● **Listed entries**
======
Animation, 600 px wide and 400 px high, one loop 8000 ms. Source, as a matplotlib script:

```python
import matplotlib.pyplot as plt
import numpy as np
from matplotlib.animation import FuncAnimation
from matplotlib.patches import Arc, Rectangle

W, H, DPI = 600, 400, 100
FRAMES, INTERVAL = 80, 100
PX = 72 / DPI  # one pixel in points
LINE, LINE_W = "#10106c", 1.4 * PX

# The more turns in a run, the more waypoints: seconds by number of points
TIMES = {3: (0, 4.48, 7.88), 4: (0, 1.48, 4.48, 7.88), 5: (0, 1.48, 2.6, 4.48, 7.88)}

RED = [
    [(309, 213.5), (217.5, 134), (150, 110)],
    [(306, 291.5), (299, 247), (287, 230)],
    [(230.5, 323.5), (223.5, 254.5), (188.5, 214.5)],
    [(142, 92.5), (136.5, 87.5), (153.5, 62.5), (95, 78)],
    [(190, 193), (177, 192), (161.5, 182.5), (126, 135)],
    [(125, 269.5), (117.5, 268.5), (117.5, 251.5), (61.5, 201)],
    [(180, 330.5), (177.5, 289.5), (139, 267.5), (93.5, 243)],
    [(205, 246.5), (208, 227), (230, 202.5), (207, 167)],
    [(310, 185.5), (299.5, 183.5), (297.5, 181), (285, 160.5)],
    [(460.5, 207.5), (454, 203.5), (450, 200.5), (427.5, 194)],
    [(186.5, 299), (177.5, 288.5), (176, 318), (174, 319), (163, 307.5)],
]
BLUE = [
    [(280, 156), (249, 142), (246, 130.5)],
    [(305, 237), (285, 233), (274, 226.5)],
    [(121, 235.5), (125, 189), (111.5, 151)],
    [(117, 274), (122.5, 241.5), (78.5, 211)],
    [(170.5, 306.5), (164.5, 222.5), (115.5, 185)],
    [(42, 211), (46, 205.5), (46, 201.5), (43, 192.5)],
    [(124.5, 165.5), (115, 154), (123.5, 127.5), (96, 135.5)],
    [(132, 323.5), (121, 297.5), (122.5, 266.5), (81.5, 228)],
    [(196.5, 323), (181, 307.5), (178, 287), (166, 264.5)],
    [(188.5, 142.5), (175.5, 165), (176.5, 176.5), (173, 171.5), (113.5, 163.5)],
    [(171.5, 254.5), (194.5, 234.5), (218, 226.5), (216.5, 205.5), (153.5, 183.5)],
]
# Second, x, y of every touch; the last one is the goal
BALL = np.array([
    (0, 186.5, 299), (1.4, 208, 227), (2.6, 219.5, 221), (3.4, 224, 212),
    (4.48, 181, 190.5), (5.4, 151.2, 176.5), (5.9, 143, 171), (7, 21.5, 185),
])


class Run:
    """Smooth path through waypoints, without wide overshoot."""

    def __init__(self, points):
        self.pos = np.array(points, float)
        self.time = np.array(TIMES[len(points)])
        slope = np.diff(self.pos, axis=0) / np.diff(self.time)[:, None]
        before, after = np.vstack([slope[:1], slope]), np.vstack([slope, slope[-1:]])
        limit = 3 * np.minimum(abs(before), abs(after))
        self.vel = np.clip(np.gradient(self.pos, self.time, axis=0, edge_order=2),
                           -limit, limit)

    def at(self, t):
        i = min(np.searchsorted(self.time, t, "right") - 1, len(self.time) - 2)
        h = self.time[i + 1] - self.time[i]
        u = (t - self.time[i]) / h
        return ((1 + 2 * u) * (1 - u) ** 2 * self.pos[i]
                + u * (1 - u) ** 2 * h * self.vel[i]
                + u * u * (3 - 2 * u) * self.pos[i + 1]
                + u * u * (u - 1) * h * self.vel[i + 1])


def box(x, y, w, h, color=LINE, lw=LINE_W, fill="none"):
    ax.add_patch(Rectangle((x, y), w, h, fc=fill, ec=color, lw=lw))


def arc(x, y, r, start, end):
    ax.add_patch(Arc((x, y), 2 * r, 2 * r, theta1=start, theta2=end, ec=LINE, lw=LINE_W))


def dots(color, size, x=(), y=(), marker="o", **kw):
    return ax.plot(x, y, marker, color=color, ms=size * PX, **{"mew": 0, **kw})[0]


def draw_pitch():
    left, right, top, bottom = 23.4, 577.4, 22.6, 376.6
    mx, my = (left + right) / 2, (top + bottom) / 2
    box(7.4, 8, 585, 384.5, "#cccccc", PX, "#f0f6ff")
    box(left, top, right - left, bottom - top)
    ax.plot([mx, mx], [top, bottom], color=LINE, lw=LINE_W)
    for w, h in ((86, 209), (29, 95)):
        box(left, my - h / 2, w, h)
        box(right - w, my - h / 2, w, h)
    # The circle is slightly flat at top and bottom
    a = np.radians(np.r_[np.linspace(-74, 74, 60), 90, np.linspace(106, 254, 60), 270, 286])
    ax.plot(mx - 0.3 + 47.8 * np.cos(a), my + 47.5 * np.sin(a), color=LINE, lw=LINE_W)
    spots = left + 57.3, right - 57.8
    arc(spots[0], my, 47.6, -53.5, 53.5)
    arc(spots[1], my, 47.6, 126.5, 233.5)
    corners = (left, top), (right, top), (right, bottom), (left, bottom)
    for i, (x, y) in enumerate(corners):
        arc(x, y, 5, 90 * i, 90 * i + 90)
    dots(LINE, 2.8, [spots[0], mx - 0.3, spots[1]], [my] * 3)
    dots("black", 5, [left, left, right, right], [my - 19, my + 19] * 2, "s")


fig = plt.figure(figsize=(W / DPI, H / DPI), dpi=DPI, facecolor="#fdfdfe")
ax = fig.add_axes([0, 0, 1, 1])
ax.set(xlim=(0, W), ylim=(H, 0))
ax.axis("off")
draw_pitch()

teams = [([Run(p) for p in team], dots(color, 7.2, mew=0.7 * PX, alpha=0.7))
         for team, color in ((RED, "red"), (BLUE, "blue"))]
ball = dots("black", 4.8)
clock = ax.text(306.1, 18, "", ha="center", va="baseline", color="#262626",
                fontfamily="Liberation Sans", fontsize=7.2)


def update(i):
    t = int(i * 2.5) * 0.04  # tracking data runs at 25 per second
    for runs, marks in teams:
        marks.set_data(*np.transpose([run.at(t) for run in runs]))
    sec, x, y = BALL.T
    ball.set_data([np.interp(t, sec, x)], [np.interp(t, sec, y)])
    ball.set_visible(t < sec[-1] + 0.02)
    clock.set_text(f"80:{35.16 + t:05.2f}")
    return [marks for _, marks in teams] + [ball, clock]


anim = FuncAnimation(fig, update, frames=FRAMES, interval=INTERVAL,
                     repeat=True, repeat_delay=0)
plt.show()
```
======
● **Required work**
Which lines of the material contain "dots"? List them.

● **Written response**
def dots(color, size, x=(), y=(), marker="o", **kw):
    dots(LINE, 2.8, [spots[0], mx - 0.3, spots[1]], [my] * 3)
    dots("black", 5, [left, left, right, right], [my - 19, my + 19] * 2, "s")
teams = [([Run(p) for p in team], dots(color, 7.2, mew=0.7 * PX, alpha=0.7))
ball = dots("black", 4.8)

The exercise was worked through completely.